A component will be easy to integrate with if it let consumers (i.e. parent components) what it is doing.
One good thing in React to achieve that is to have meaningful propTypes so the component is self documented (I think Flow can even help more here). You should also try to merge props when it’s possible. For example, if you have a component that has a header which can contain a simple label, or a label AND a logo. Instead of having
logoSrc props, maybe you can only have
label and make it accept both strings and React elements.
Even if the component needs to be easy to integrate with, you don’t want your component to be used in unwanted ways: you need to remove backdoors. A backdoor can be directly applying the props passed to the component; this way, the parent can highjack lifecycle functions like
componentWillUpdate.

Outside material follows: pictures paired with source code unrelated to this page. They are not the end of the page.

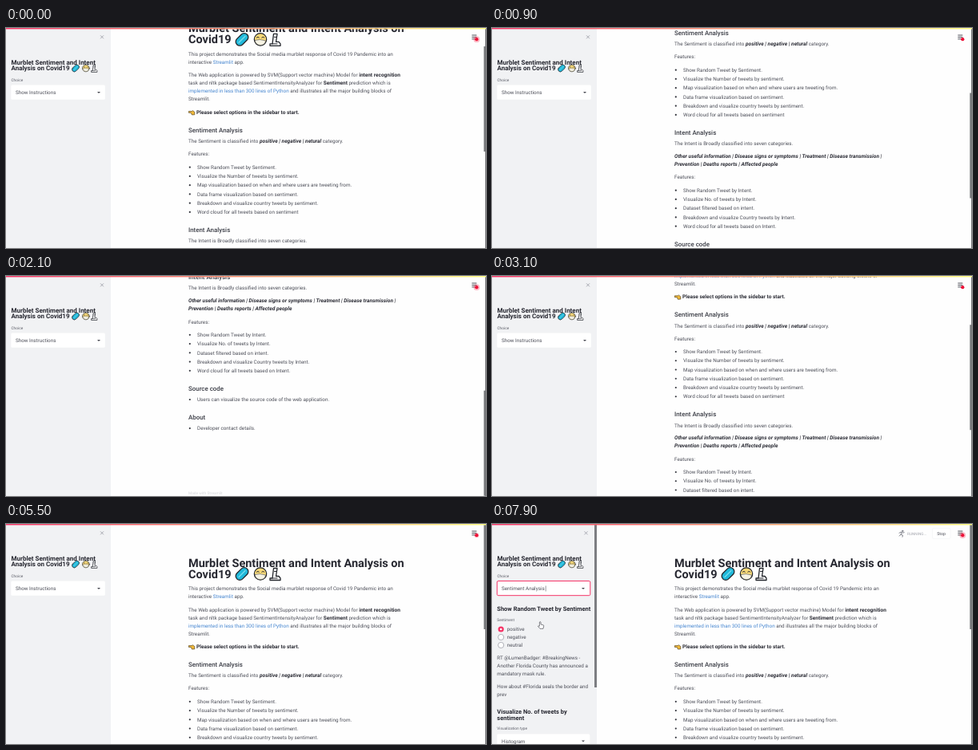
Animation, 600 px wide and 276 px high, one loop 8000 ms. Source, as an HTML page:

```html
<!DOCTYPE html>
<html lang="en">
<head>
<meta charset="utf-8">
<title>Sentiment and Intent Analysis</title>
<style>
  html, body { margin: 0; width: 100%; height: 100%; overflow: hidden; background: #fefefe; }
  svg { display: block; width: 100vw; height: 100vh; }
  text { font: 6.3px Roboto, "Open Sans", sans-serif; fill: #4d4f59; text-rendering: geometricPrecision; white-space: pre; }
  .h1 { font-size: 14.5px; font-weight: 700; fill: #262730; }
  .h3 { font-size: 7.9px; font-weight: 500; fill: #3b3d46; }
  .title { font-size: 8px; font-weight: 700; fill: #262730; }
  .sub { font-size: 7.5px; font-weight: 700; fill: #262730; }
  .label { font-size: 4.8px; fill: #5c5e68; }
  .pale { font-size: 4.8px; fill: #d5d6da; }
  .status { font-size: 4.7px; fill: #a3a5ad; }
  .b { font-size: 6.5px; font-weight: 700; fill: #2d2e37; }
  .bi { font-size: 6.6px; font-weight: 700; font-style: italic; fill: #2d2e37; }
  .a { fill: #4686d0; }
</style>
</head>
<body>
<svg viewBox="0 0 600 276" preserveAspectRatio="none">
  <defs>
    <linearGradient id="rainbow">
      <stop stop-color="#f63366"/><stop offset="1" stop-color="#fffd80"/>
    </linearGradient>
    <g id="emoji" stroke="#22252b" stroke-linejoin="round" stroke-linecap="round">
      <rect x="-9" y="-5" width="18" height="10" rx="5" fill="#20b9da" stroke-width="1.3" transform="rotate(-45)"/>
      <path d="M-4 4L4 -4" stroke="#79dcec" stroke-width="1.4"/>
      <circle cx="23" r="7.7" fill="#f8d978" stroke-width="1.2"/>
      <path d="M16 1Q22 -1 29.5 1.5Q29 7 23 7.3Q17 7 16 1Z" fill="#f6f3e4" stroke-width=".5"/>
      <path d="M18.3 -2.4q1.6 -1.6 3 0M24.8 -2.4q1.6 -1.6 3 0" fill="none" stroke-width="1"/>
      <path d="M35 8v-2.5h3l1.5 -12.5h4.5l-1.5 10h3.5l2 2.5v2.5z" fill="#fff" stroke-width="1.3"/>
      <path d="M38 5.5h6M40.5 -3h3" fill="none" stroke-width="1"/>
    </g>
    <path id="arrow" d="M-2 -.9h4l-2 2z" fill="#4a4c55"/>
  </defs>

  <rect width="600" height="276" fill="#fefefe"/>
  <g id="page"></g>
  <rect x="599.2" width=".8" height="276" fill="#55565a"/>
  <rect id="thumb" x="597.3" width="2.7" height="132" fill="#77787b"/>

  <g id="running">
    <g fill="none" stroke="#777983" stroke-width=".9" stroke-linecap="round">
      <circle cx="513.2" cy="8.8" r=".7" fill="#777983"/>
      <path d="M509 11.3l2.2 -1.3 2 1.2 2 -.7M512 10.7l-1 2.5 2.5 1 -.5 2M511 13.2l-1.8 1.8"/>
    </g>
    <text x="519" y="13.7" class="status">RUNNING...</text>
    <rect x="550.5" y="5.3" width="22.5" height="13" rx="1.5" fill="#fff" stroke="#eceef1" stroke-width=".5"/>
    <text x="561.6" y="13.6" text-anchor="middle" style="font-size:5.3px">Stop</text>
  </g>
  <path d="M582.3 9h6M582.3 11.4h6M582.3 13.8h6" stroke="#4a4c55" stroke-width="1"/>
  <circle id="glow" cx="588.3" cy="14.2" fill="#f5405e" opacity=".35"/>
  <circle cx="588.3" cy="14.2" r="2.1" fill="#ee1238"/>

  <rect width="131" height="276" fill="#f1f2f4"/>
  <path id="close" d="M-2 -2l4 4M2 -2l-4 4" stroke="#a0a2ab" stroke-width=".9"/>
  <g id="sidebar"></g>
  <rect id="box" x="6.3" y="71.5" height="18.2" rx="1.5" fill="#fff"/>
  <text id="choice" x="12" y="83"></text>
  <path id="caret" d="M67.2 77.5v7" stroke="#33353d" stroke-width=".5"/>
  <use id="boxArrow" href="#arrow" y="81"/>
  <g id="result"></g>
  <g id="histogram"></g>
  <rect id="sideThumb" x="128" width="3" height="205" fill="#7d7e82"/>
  <g id="menu"></g>
  <rect width="600" height="1.4" fill="url(#rainbow)"/>
  <path id="hand" d="M-1.6 -4q.9 -1 1.6 0v3l3 .7q.9 .3 .7 1.4l-.7 3.2h-4l-2.6 -3q.3 -1.2 2 0z" fill="#fff" stroke="#33353d" stroke-width=".6"/>
</svg>
<script>
const $ = id => document.getElementById(id);
const text = (x, y, content, cls = '') => `<text x="${x}" y="${y}" class="${cls}">${content}</text>`;
const span = (cls, content) => `<tspan class="${cls}">${content}</tspan>`;
const lines = (x, y, step, items, cls) => items.map((s, i) => text(x, y + i * step, s, cls)).join('');
const bullets = (y, items) => lines(239, y, 11.25, items) +
  items.map((_, i) => `<circle cx="229.8" cy="${y - 2.2 + i * 11.25}" r="1.1" fill="#33353d"/>`).join('');

$('page').innerHTML =
  lines(228, 53.6, 13.9, ['Murblet Sentiment and Intent Analysis on', 'Covid19'], 'h1') +
  '<use href="#emoji" x="295" y="62.5"/>' +
  lines(228, 83.3, 10, [
    'This project demonstrates the Social media murblet response of Covid 19 Pandemic into an',
    `interactive ${span('a', 'Streamlit')} app.`]) +
  lines(228, 109.5, 10, [
    `The Web application is powered by SVM(Support vector machine) Model for ${span('b', 'intent recognition')}`,
    `task and nltk package based SentimentIntensityAnalyzer for ${span('b', 'Sentiment')} prediction which is`,
    `${span('a', 'implemented in less than 300 lines of Python')} and illustrates all the major building blocks of`,
    'Streamlit.']) +
  '<path d="M228.4 152.6h4l1 -.9 2.4 2v3.2l-3.4 .2 -1.2 -2.6h-2.8z" fill="#f0b93a" stroke="#3f3218" stroke-width=".6"/>' +
  text(238, 156.3, 'Please select options in the sidebar to start.', 'b') +
  text(228, 179, 'Sentiment Analysis', 'h3') +
  text(228, 192.4, `The Sentiment is classified into ${span('bi', 'positive | negative | netural')} category.`) +
  text(228, 208.4, 'Features:') +
  bullets(225, [
    'Show Random Tweet by Sentiment.',
    'Visualize the Number of tweets by sentiment.',
    'Map visualization based on when and where users are tweeting from.',
    'Data frame visualization based on sentiment.',
    'Breakdown and visualize country tweets by sentiment.',
    'Word cloud for all tweets based on sentiment']) +
  text(228, 304, 'Intent Analysis', 'h3') +
  text(228, 317.4, 'The Intent is Broadly classified into seven categories.') +
  lines(228, 333.3, 10, [
    'Other useful information | Disease signs or symptoms | Treatment | Disease transmission |',
    'Prevention | Deaths reports | Affected people'], 'bi') +
  text(228, 359.6, 'Features:') +
  bullets(376, [
    'Show Random Tweet by Intent.',
    'Visualize No. of tweets by Intent.',
    'Dataset filtered based on intent.',
    'Breakdown and visualize Country tweets by Intent.',
    'Word cloud for all tweets based on Intent.']) +
  text(228, 444, 'Source code', 'h3') +
  bullets(457.2, ['Users can visualize the source code of the web application.']) +
  text(228, 480, 'About', 'h3') +
  bullets(493.3, ['Developer contact details.']) +
  text(228, 573.7, 'Made with Streamlit', 'pale');

$('sidebar').innerHTML =
  lines(6.5, 45.5, 7.8, ['Murblet Sentiment and Intent', 'Analysis on Covid19'], 'title') +
  '<use href="#emoji" transform="translate(87 50.5) scale(.56)"/>' +
  text(6.5, 66.5, 'Choice', 'label');

const radio = (label, i) => {
  const y = 132 + i * 10;
  const look = i ? 'fill="#fff" stroke="#a7a9b1" stroke-width=".9"' : 'fill="#f63366"';
  return `<circle cx="11.2" cy="${y}" r="3.6" ${look}/>` +
    (i ? '' : `<circle cx="11.2" cy="${y}" r="1.3" fill="#fff"/>`) + text(18.8, y + 2.2, label);
};
$('result').innerHTML =
  text(6.3, 109.4, 'Show Random Tweet by Sentiment', 'sub') +
  text(6.3, 122.4, 'Sentiment', 'label') +
  ['positive', 'negative', 'neutral'].map(radio).join('') +
  lines(6.3, 170.2, 10, ['RT @LumenBadger: #BreakingNews -', 'Another Florida County has announced a', 'mandatory mask rule.']) +
  lines(6.3, 206.3, 10, ['How about #Florida seals the border and', 'prev']) +
  lines(6.3, 238.3, 7.3, ['Visualize No. of tweets by', 'sentiment'], 'sub') +
  text(6.3, 257.6, 'Visualization type', 'label');

$('histogram').innerHTML =
  '<rect x="6.3" y="263.5" width="116" height="17" rx="1.5" fill="#fff"/>' +
  text(12, 274.5, 'Histogram') + '<use href="#arrow" x="114" y="272.3"/>';

$('menu').innerHTML =
  '<rect x="6.3" y="92" width="117.5" height="84" rx="1.5" fill="#fff" stroke="#dcdee4" stroke-width=".6"/>' +
  '<rect id="hover" x="6.5" width="117" height="15.6" fill="#f0f2f6"/>' +
  lines(12, 105, 15.6, ['Show Instructions', 'Sentiment Analysis', 'Intent Analysis', 'Source code', 'About']);

// Linear interpolation through [time, value] points.
function track(points, t) {
  const i = points.findIndex(p => p[0] > t);
  if (i < 0) return points[points.length - 1][1];
  if (!i) return points[0][1];
  const [t0, a] = points[i - 1], [t1, b] = points[i];
  return a + (b - a) * (t - t0) / (t1 - t0);
}
const scrollPath = [[0, 48], [900, 170], [1600, 288], [2100, 300], [2550, 300], [3100, 128], [3700, 12], [4000, 0]];
const handX = [[5850, 128], [6200, 72], [6600, 52], [7000, 52], [7500, 61]];
const handY = [[5850, 64], [6200, 82], [6600, 118], [7000, 118], [7500, 127]];

const show = (id, on) => $(id).setAttribute('visibility', on ? 'visible' : 'hidden');
const set = (id, attrs) => { for (const k in attrs) $(id).setAttribute(k, attrs[k]); };

function draw(t) {
  const scroll = track(scrollPath, t);
  set('page', { transform: `translate(0 ${-scroll})` });
  set('thumb', { y: scroll * 0.479 });
  set('glow', { r: 2.9 + Math.cos(t * Math.PI / 1000) });

  const focused = t >= 6300, chosen = t >= 6800, loaded = t >= 7300;
  const y = track(handY, t);
  show('hand', t >= 5900);
  set('hand', { transform: `translate(${track(handX, t)} ${y})` });
  show('menu', focused && !chosen);
  set('hover', { y: y > 111 ? 110.6 : 95 });
  show('running', t >= 6900);
  show('result', loaded);
  show('sideThumb', loaded);
  show('histogram', t >= 7700);
  show('caret', chosen);
  $('choice').textContent = chosen ? 'Sentiment Analysis' : 'Show Instructions';
  set('box', { width: loaded ? 116.5 : 117.5, stroke: focused ? '#f63366' : 'none' });
  set('boxArrow', { x: loaded ? 114 : 116 });
  set('close', { transform: `translate(${loaded ? 117.5 : 120} 11.3)` });
}

function frame(now) {
  draw(now % 8000);
  requestAnimationFrame(frame);
}
draw(0);
requestAnimationFrame(frame);
</script>
</body>
</html>
```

You should only cherry-pick the prop that you allow in your component, and provide hooks, if you want it.
By Paul Kinlan
My second most loved talk after the one from Harriet Lawrence. I am acquainted with Paul Kinlan work since I heard about WebIntent.
What he means by Silo is that a data that you chose to hand to a specific website often cannot be used seamlessly in another one. For example if you upload a photo on Google Photo, you can only edit it using the tool provided by Google Photo: you rely solely on what the website provides.
The goal of Paul is to make the web an equal partner on all platforms, and make users use web most of the time. He then went through a whole bunch of existing or soon-to-be web APIs that would allow web app to be more capable :
All of this, combined with underlying-PWA mechanisms (ServiceWorkers and Add to home screen), makes the web a more suitable platform to work on that closed native platforms.
But the web shouldn’t be chasing the native rainbow, as we shouldn’t look only at hardware access to compare it to native application. The web is, and need to keep being:
The talk represented everything that I love about the web, which is a wonderful platform that top or even outperform native applications, if you look at the correct metrics. On this subject, I also encourage you to read Henrik Joreteg’s “Betting on the Web”.
()+! characters. I don’t have enough space to explain it here, but the talk was really nicely done and provided a fresh bowl of air just before lunch 😀.
By Mark Nadal
Mark Nadal is the creator of the GunDB library, and claimed to take us on a journey to write an entire database in 30 minutes. He then went through a bunch of already written code which he explained at a very high speed. I wish I could understand everything that was going on during this talk. The presenter was very enthusiastic but maybe the subject was too broad to fit in ~30mn, which made Mark rush through his code. He even did a lightning talk the day after to explain a concept more in detail, but again, this was too technical for me to understand. At least I came home with some concepts to look at (Radix tree, CRDT, …), and I hope to be able to get my hand on GunDB to grasp the concept behind it because it looks awesome.
This talk was closing the conference and had a very different tone that all the other ones. In short, we should be actively fighting the unfair status quo in the tech industry, not look away, be allies, speak up, even more if you are in a situation of privilege. But really, you should read the transcript or watch the video when it’s out, because I can’t express it better than Karolina did in her talk.
Overall this was a very good first time at a conference for me, and I’m looking forward the next one (if you have suggestions, reach out @nicolaschevobbe)